  • Orange was roped in by the Eiffel team to sponsor a unique event during Euro 2016. The ‘Orange Sponsors You’ campaign partnered the City of Paris and the Eiffel to showcase the passion of fans at Euro 2016 by illuminating the Eiffel Tower with the colours of the most supported nation. Throughout the Euro 2016 competition Orange would analyse fan support across Facebook, Twitter and Instagram by monitoring the number of posts hashtags for each nation such as #Eng for England and #Fra for France. Then 10 minutes after the end of each day’s final game the Eiffel Tower was transformed with a unique light show in the colours of the most backed nation. The entire deal was orchestrated by Orange’s agency, Poke, and earned the Eiffel an estimated Euro 5 million in revenues. 
  • To retain and grow tourist interest, the Eiffel believes in constantly reinventing itself. So, some years back, plans were mooted to completely refurbish the events area, the restaurant pavilion and shop, and design a museographic pathway at the first level of the Eiffel tower, 57 meters above the ground. A glass floor overlooking a void and a complete immersion video, both of which would deliver a spectacular experience for visitors, were also planned. The French architect, Alain Moatti got Saint-Gobain to come in as partners for the project. 128 square meters of Lite-Floor Xtra Grip anti-skid glass tiles were manufactured at Saint-Gobain’s Eckelt Glas plant in Austria specially for the Eiffel. The collaboration was a win-win for all. Saint-Gobain got bragging rights. The Eiffel got itself a new attraction: an exceptional view of the city and of the Tower itself, allowing visitors to explore the structure from this overhang vantage point.

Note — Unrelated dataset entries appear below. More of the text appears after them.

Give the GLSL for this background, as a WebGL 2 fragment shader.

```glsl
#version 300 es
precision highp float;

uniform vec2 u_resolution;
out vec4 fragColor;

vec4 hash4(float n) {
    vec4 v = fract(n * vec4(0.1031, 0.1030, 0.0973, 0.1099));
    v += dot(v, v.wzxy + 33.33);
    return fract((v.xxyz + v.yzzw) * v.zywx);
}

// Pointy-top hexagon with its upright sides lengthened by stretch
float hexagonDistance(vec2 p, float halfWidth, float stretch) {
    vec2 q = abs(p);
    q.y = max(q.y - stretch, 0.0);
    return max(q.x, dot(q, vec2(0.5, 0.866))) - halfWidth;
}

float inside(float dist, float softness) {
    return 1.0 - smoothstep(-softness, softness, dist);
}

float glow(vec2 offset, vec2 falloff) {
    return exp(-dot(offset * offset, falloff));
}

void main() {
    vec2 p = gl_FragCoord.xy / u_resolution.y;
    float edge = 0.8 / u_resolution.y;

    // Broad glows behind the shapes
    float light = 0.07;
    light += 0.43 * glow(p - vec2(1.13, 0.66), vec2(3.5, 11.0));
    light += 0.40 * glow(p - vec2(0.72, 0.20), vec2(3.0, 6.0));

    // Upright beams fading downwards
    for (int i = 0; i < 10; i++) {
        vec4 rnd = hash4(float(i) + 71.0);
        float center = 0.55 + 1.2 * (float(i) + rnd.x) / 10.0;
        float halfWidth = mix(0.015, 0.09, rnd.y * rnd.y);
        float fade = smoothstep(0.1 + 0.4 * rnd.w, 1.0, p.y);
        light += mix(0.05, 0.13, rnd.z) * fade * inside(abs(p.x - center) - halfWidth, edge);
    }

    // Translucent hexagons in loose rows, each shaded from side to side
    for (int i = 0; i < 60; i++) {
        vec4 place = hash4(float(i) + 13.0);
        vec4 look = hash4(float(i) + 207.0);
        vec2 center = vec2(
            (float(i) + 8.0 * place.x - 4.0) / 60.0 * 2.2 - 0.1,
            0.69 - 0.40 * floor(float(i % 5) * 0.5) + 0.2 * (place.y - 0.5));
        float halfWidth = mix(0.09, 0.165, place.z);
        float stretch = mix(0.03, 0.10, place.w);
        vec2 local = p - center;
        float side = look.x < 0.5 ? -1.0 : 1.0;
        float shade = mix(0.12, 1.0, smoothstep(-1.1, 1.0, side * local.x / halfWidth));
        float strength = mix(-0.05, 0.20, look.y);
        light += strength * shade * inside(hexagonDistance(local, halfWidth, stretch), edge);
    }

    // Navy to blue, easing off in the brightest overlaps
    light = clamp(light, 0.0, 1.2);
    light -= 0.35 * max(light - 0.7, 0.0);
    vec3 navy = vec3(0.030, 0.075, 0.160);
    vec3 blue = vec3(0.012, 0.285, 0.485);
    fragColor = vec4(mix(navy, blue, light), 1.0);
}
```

The Eiffel examples should serve as possible pointers for the mandarins in the Govt. of India on how ‘Monument Mitras’ can be created without compromising the identity and glory of a heritage property or site. Of course, as the Eiffel examples show, the innovations need a lot of thinking, open-mindedness and also marketing outreach. 
 
Having launched the ‘Adopt A Heritage’ scheme, and having invited private participation, the Government should now go ahead with the initiative without being cowed down by Opposition criticism. The Government and the ASI should make sure that the public-private partnerships deliver the desired results making India’s tourist destinations more desirable and friendly. But, at the same time, efforts should also be made to look for events like those at the Eiffel that bring in sponsorship money as well as infrastructure without the long term overhang of sponsors. 
 
(Sandeep Goyal constantly explores better ways to do whatever you are doing, be it business, or sponsorships.)   
 
Source:
Campaign India